State how many lines in the following entries hold the word "floor". The reply is that number only.

|---|

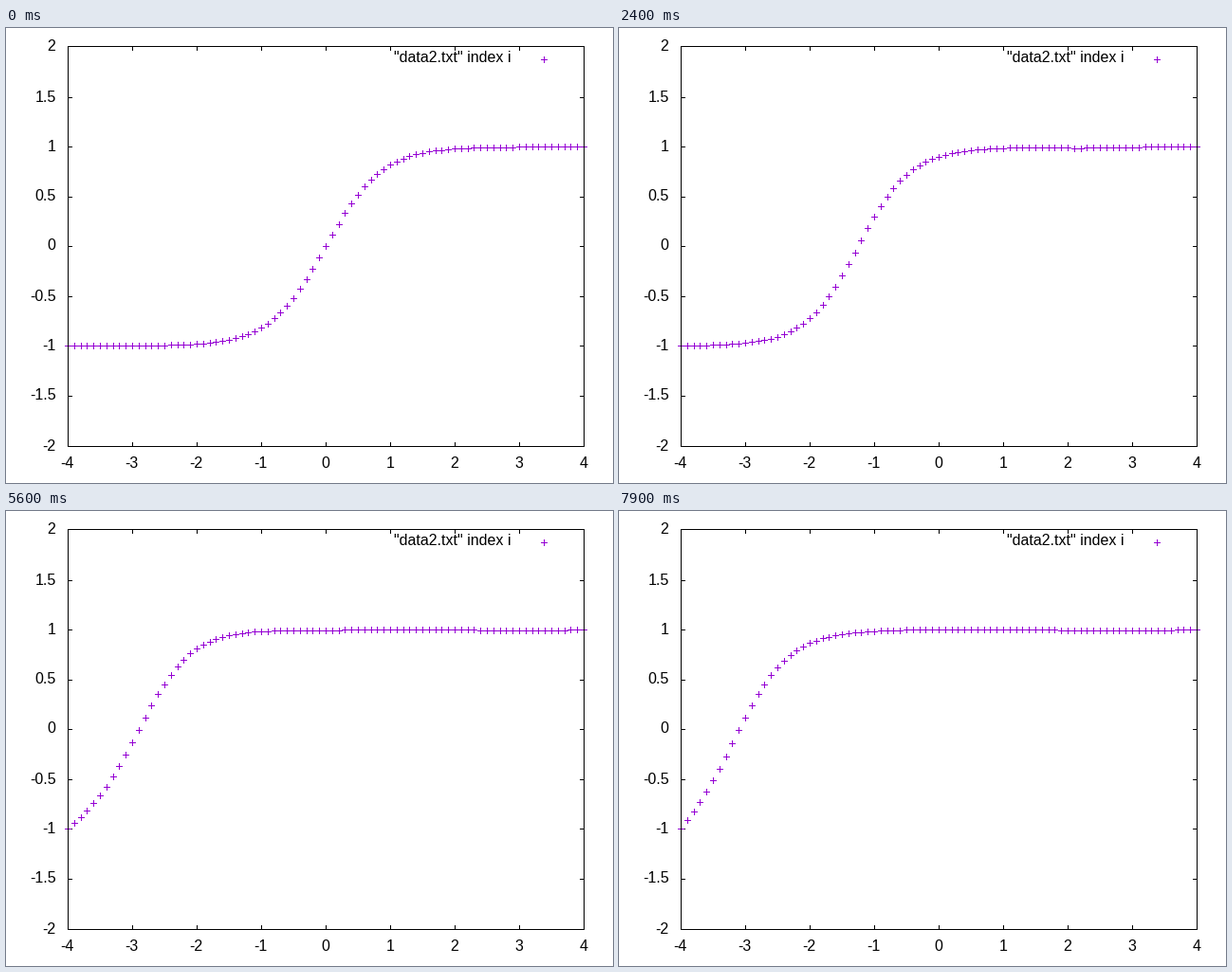
A matplotlib script that plays this animation: 640x480 px, repeating every 8000 ms.

```python
import numpy as np
import matplotlib.pyplot as plt
from matplotlib.animation import FuncAnimation
from matplotlib.collections import LineCollection

W, H, DPI = 640, 480, 100
FRAMES, INTERVAL = 80, 100
LEFT, RIGHT, TOP, BOTTOM = 65, 609, 19, 441
X0, X_UNIT = 337.5, 68
Y0, Y_UNIT = 230.76, 105
PX = 72 / DPI
PURPLE = "#9400d3"

# Moving kink of the phi^4 field, ends held fixed
V, GAMMA = 0.5, 1.15
DX, DT, SUBSTEPS = 0.1, 0.01, 10
x = np.linspace(-4, 4, 81)


def accel(u):
    a = np.zeros_like(u)
    a[1:-1] = (u[2:] - 2 * u[1:-1] + u[:-2]) / DX**2
    a[1:-1] += 2 * u[1:-1] * (1 - u[1:-1] ** 2)
    return a


def solve():
    u = np.tanh(GAMMA * x)
    u[0], u[-1] = -1, 1
    ut = GAMMA * V / np.cosh(x) ** 2
    ut[[0, -1]] = 0
    states = [u.copy()]
    for _ in range(FRAMES - 1):
        for _ in range(SUBSTEPS):
            ut += accel(u) * DT / 2
            u += ut * DT
            ut += accel(u) * DT / 2
        states.append(u.copy())
    return states


def to_px(v):
    return np.floor(X0 + X_UNIT * v)


def to_py(v):
    return np.floor(Y0 - Y_UNIT * v)


def hline(x0, x1, y):
    return [(x0 - 0.5, y), (x1 + 0.5, y)]


def vline(px, y0, y1):
    return [(px, y0 - 0.5), (px, y1 + 0.5)]


def plus(px, py):
    return [hline(px - 3, px + 3, py), vline(px, py - 3, py + 3)]


def pluses(u):
    return [s for px, py in zip(to_px(x), to_py(u)) for s in plus(px, py)]


fig = plt.figure(figsize=(W / DPI, H / DPI), dpi=DPI, facecolor="white")
ax = fig.add_axes([0, 0, 1, 1])
ax.set_xlim(-0.5, W - 0.5)
ax.set_ylim(H - 0.5, -0.5)
ax.axis("off")


def add_lines(segs, color, z):
    lines = LineCollection(segs, colors=color, linewidths=PX, capstyle="butt",
                           antialiaseds=False, zorder=z)
    lines.set_snap(False)
    return ax.add_collection(lines, autolim=False)


def label(px, py, s, ha):
    ax.text(px, py, s, ha=ha, va="baseline", family="Liberation Sans",
            size=16 * PX, color="black")


steps = np.arange(-4, 5)
cols, rows = to_px(steps), to_py(steps / 2)
rows[0], rows[-1] = BOTTOM, TOP
ticks = []
for k, px, py in zip(steps, cols, rows):
    ticks += [vline(px, TOP, TOP + 4), vline(px, BOTTOM - 4, BOTTOM),
              hline(LEFT, LEFT + 4, py), hline(RIGHT - 4, RIGHT, py)]
    label(px - (1 if k < 0 else 0.5), 464, str(k), "center")
    label(52, py + 4, f"{k / 2:g}", "right")
label(532, 36, '"data2.txt" index i', "right")

border = [hline(LEFT, RIGHT, TOP), hline(LEFT, RIGHT, BOTTOM),
          vline(LEFT, TOP, BOTTOM), vline(RIGHT, TOP, BOTTOM)]
states = solve()
add_lines(ticks, "black", 1)
add_lines(plus(567, 33), PURPLE, 2)
curve = add_lines(pluses(states[0]), PURPLE, 3)
add_lines(border, "black", 4)


def update(i):
    curve.set_segments(pluses(states[i]))
    return [curve]


anim = FuncAnimation(fig, update, frames=FRAMES, interval=INTERVAL,
                     repeat=True, repeat_delay=0)
plt.show()
```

|---|

_Result of the task_
2